[Your task] Examine each line of the data. Copy the line if it includes the word "fill".

───

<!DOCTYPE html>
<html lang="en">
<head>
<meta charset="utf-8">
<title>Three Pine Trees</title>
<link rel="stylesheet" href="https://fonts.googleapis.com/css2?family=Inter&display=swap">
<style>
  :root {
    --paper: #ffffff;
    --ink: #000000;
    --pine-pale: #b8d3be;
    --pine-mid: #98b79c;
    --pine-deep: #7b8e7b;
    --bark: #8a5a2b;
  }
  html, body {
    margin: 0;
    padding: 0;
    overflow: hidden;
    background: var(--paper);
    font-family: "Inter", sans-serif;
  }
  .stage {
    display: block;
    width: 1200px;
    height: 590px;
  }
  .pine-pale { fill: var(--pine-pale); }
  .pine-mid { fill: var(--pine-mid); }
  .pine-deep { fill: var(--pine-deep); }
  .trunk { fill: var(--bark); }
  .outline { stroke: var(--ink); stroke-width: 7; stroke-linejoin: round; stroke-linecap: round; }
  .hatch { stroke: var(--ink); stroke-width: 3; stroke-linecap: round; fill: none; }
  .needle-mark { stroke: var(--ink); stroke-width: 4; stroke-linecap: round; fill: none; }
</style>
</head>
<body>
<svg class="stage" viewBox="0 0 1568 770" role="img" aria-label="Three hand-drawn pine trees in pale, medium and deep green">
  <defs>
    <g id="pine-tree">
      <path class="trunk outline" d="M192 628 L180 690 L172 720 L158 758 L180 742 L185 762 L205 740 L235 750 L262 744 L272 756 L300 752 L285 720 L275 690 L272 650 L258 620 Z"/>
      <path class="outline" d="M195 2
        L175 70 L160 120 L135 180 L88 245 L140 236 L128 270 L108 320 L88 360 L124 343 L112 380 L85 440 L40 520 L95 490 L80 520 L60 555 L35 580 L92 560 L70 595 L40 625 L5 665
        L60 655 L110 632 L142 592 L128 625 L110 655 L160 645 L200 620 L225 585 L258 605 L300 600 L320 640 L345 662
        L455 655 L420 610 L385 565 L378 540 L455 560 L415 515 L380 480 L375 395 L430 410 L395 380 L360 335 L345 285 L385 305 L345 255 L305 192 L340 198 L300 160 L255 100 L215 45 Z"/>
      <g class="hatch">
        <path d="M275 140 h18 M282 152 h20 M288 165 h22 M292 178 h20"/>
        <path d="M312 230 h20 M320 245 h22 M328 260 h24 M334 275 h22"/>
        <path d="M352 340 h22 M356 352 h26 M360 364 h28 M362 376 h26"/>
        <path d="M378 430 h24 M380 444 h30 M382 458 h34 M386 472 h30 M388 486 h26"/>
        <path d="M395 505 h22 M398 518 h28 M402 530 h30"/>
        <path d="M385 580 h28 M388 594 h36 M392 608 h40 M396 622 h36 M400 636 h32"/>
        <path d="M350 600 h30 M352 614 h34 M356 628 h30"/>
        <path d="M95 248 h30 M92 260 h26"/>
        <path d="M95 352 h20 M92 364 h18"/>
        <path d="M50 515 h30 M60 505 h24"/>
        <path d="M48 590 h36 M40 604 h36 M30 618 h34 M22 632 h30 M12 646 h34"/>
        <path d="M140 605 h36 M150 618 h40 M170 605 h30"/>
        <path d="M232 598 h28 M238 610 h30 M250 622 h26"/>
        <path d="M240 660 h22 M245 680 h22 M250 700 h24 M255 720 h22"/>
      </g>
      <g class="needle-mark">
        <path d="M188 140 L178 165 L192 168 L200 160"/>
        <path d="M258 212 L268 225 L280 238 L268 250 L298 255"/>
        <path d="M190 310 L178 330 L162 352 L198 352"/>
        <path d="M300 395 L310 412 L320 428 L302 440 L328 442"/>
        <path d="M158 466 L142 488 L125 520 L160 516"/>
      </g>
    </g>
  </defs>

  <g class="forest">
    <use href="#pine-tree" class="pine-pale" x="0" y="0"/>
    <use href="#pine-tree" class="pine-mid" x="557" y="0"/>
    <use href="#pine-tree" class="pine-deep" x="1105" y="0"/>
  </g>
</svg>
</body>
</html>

───

[Task solution]
  .pine-pale { fill: var(--pine-pale); }
  .pine-mid { fill: var(--pine-mid); }
  .pine-deep { fill: var(--pine-deep); }
  .trunk { fill: var(--bark); }
  .hatch { stroke: var(--ink); stroke-width: 3; stroke-linecap: round; fill: none; }
  .needle-mark { stroke: var(--ink); stroke-width: 4; stroke-linecap: round; fill: none; }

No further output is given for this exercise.